(Saved data entries)
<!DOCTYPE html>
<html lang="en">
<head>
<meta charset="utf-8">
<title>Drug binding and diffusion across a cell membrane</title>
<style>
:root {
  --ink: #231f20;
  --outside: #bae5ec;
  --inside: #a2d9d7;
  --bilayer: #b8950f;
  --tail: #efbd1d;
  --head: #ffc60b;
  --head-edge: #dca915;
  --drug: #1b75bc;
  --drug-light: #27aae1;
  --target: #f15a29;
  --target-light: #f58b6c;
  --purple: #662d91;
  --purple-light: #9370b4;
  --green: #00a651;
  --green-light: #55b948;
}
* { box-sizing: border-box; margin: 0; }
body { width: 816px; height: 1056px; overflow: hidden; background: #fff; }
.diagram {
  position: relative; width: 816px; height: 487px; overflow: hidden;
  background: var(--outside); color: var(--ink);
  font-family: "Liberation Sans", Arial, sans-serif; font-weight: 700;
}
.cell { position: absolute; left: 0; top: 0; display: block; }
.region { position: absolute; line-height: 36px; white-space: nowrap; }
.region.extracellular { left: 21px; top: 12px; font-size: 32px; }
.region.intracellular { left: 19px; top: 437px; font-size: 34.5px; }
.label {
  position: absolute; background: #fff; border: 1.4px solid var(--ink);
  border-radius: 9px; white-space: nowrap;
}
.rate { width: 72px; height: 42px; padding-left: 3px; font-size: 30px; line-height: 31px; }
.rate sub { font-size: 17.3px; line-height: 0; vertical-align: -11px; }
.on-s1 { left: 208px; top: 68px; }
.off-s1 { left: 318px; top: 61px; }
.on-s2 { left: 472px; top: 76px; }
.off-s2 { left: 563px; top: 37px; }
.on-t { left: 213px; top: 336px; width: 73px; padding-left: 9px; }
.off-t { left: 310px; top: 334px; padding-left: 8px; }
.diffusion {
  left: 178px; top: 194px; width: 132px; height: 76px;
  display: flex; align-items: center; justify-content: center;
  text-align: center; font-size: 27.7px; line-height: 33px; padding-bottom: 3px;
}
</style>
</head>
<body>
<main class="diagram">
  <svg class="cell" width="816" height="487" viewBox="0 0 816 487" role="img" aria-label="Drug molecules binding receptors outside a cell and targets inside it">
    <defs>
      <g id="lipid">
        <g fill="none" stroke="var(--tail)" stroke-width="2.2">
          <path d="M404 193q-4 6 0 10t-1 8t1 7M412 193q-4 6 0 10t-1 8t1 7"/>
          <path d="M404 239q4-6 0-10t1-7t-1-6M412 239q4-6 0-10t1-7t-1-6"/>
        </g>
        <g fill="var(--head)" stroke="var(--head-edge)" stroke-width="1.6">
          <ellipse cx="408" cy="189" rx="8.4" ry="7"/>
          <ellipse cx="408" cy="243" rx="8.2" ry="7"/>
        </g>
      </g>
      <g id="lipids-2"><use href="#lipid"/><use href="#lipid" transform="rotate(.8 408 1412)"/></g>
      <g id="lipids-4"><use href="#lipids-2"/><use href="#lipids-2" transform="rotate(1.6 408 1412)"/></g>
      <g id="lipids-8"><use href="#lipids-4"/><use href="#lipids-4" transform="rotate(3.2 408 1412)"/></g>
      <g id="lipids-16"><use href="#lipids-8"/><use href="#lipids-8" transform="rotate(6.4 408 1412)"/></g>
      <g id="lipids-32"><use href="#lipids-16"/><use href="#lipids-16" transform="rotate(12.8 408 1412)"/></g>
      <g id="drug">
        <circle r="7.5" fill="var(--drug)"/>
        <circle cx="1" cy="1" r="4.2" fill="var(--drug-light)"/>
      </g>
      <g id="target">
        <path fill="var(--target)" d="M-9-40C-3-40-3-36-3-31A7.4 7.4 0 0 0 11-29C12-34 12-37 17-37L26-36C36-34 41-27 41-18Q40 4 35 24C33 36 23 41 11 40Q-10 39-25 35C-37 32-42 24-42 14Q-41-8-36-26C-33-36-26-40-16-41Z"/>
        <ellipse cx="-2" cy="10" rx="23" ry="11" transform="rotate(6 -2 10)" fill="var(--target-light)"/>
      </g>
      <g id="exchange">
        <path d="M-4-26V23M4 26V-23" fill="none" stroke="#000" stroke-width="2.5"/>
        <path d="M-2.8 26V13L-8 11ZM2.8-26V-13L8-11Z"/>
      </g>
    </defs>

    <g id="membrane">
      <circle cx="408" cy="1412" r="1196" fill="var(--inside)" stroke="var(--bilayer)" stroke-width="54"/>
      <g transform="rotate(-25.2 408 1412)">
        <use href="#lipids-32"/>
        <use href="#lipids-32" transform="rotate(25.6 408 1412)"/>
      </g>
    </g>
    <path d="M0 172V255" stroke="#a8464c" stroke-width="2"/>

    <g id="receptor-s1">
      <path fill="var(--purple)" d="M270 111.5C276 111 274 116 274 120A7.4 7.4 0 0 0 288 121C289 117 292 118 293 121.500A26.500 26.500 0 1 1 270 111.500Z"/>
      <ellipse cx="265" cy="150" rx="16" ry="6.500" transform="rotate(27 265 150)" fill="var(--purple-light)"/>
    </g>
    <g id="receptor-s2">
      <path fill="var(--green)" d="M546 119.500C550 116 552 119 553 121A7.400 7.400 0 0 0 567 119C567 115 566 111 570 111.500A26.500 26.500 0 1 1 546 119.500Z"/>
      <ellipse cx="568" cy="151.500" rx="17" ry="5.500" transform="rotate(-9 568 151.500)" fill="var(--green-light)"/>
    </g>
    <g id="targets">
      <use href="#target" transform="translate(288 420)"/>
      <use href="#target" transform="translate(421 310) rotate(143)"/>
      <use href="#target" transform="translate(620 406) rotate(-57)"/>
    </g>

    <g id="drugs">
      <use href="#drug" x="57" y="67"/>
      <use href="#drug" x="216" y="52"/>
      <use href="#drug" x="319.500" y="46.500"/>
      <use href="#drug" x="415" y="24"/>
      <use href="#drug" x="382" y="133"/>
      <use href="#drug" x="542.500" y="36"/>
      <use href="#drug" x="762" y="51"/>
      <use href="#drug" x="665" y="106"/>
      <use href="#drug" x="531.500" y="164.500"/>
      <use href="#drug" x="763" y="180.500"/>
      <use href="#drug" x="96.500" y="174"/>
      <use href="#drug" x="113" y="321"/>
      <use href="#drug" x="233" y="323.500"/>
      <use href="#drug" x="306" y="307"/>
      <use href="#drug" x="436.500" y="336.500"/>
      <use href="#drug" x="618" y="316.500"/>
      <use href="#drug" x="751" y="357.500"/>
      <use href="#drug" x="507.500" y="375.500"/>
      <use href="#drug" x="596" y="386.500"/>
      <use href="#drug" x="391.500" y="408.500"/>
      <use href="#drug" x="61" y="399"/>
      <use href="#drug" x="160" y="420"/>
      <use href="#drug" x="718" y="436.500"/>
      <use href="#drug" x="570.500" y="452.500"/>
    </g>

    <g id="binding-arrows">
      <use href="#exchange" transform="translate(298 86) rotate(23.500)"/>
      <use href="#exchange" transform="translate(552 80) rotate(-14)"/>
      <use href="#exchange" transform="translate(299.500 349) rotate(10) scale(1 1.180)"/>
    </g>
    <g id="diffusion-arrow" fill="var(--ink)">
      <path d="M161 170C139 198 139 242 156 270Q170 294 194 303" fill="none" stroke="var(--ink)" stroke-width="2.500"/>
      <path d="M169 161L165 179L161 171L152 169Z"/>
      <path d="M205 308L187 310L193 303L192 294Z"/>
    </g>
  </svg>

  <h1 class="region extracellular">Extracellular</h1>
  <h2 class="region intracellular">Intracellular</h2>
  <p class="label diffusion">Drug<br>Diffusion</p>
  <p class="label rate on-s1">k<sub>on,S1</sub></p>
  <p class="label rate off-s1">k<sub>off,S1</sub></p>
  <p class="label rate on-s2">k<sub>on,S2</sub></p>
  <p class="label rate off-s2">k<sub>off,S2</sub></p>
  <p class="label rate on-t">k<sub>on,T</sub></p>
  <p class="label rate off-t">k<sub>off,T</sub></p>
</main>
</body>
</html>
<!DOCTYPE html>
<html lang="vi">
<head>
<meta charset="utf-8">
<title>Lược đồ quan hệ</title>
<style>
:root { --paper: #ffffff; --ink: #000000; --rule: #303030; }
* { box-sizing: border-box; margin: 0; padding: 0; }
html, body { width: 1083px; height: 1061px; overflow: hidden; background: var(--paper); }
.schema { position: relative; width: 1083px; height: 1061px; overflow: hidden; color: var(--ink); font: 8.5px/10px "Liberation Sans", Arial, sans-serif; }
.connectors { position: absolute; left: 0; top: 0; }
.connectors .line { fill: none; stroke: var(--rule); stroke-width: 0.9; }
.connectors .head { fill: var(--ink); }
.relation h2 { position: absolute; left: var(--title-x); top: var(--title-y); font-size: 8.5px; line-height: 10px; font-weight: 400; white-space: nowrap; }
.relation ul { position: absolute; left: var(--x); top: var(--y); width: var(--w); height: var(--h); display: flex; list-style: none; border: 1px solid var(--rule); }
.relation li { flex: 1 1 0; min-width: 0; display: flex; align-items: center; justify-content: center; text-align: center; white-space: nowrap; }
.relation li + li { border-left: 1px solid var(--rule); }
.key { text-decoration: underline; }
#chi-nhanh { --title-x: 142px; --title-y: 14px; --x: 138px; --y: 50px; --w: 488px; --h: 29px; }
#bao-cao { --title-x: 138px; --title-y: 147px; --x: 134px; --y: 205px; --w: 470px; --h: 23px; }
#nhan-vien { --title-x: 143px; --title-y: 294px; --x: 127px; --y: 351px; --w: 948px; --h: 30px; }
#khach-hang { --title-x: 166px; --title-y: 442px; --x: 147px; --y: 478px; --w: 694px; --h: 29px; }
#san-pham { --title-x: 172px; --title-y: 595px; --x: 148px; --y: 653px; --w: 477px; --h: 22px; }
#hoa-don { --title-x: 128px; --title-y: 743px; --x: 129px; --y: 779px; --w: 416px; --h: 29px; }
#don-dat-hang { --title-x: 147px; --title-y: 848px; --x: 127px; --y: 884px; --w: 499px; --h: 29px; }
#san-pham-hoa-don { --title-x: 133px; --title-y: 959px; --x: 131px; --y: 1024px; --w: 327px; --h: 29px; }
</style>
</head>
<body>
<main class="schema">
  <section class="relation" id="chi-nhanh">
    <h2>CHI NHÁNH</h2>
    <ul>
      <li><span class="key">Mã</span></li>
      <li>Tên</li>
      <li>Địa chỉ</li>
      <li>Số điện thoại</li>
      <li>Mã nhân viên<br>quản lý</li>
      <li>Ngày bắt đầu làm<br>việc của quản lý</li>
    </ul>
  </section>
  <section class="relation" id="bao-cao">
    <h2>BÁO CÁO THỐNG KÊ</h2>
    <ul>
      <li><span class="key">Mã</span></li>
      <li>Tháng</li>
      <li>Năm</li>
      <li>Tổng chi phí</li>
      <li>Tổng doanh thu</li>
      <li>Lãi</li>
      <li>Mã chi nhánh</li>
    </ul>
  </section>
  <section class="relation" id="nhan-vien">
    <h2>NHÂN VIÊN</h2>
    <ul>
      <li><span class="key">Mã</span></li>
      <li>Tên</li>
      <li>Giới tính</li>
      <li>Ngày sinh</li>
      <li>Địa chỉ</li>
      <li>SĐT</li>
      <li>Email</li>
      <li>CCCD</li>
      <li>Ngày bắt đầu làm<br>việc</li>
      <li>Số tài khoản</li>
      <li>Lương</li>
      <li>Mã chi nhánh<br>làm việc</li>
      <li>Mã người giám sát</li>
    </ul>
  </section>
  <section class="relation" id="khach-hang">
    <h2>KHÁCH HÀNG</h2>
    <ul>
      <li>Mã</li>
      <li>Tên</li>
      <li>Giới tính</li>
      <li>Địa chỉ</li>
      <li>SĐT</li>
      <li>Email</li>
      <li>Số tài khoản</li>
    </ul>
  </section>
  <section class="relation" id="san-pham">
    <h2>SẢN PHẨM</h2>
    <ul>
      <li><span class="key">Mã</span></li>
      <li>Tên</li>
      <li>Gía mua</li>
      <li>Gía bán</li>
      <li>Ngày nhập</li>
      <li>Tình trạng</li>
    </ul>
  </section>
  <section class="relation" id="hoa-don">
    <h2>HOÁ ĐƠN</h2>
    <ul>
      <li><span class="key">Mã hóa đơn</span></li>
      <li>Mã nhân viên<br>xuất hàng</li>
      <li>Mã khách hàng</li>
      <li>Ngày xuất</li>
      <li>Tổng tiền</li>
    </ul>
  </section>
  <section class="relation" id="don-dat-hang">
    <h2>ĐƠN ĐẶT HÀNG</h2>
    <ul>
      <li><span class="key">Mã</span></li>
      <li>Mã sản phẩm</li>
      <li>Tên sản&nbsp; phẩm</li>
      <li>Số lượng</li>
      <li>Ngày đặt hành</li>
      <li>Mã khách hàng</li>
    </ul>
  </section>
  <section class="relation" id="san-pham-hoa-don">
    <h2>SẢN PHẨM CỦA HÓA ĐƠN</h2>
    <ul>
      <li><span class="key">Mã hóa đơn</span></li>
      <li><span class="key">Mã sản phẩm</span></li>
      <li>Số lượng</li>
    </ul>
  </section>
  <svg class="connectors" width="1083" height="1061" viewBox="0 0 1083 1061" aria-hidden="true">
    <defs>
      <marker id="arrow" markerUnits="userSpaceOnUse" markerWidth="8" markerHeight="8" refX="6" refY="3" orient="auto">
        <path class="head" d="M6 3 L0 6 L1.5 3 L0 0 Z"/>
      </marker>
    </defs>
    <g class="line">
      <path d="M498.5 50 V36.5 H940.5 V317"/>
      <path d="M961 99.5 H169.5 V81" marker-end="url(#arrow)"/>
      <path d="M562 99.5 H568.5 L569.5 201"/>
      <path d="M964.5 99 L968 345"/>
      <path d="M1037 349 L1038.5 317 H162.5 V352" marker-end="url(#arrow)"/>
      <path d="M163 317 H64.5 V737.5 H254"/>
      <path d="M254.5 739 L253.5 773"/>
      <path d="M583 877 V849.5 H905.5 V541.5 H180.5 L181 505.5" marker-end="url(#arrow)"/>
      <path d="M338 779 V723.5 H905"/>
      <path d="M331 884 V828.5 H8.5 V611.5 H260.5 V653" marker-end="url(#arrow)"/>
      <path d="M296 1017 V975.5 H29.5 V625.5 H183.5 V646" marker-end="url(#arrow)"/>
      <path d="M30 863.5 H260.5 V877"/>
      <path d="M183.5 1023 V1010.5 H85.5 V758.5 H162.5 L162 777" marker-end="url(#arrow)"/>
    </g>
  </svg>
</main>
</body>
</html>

## TASK DIRECTIONS
Copy every line in the data above that has the string "Ngày" in it.

## THE ANSWER
      <li>Ngày bắt đầu làm<br>việc của quản lý</li>
      <li>Ngày sinh</li>
      <li>Ngày bắt đầu làm<br>việc</li>
      <li>Ngày nhập</li>
      <li>Ngày xuất</li>
      <li>Ngày đặt hành</li>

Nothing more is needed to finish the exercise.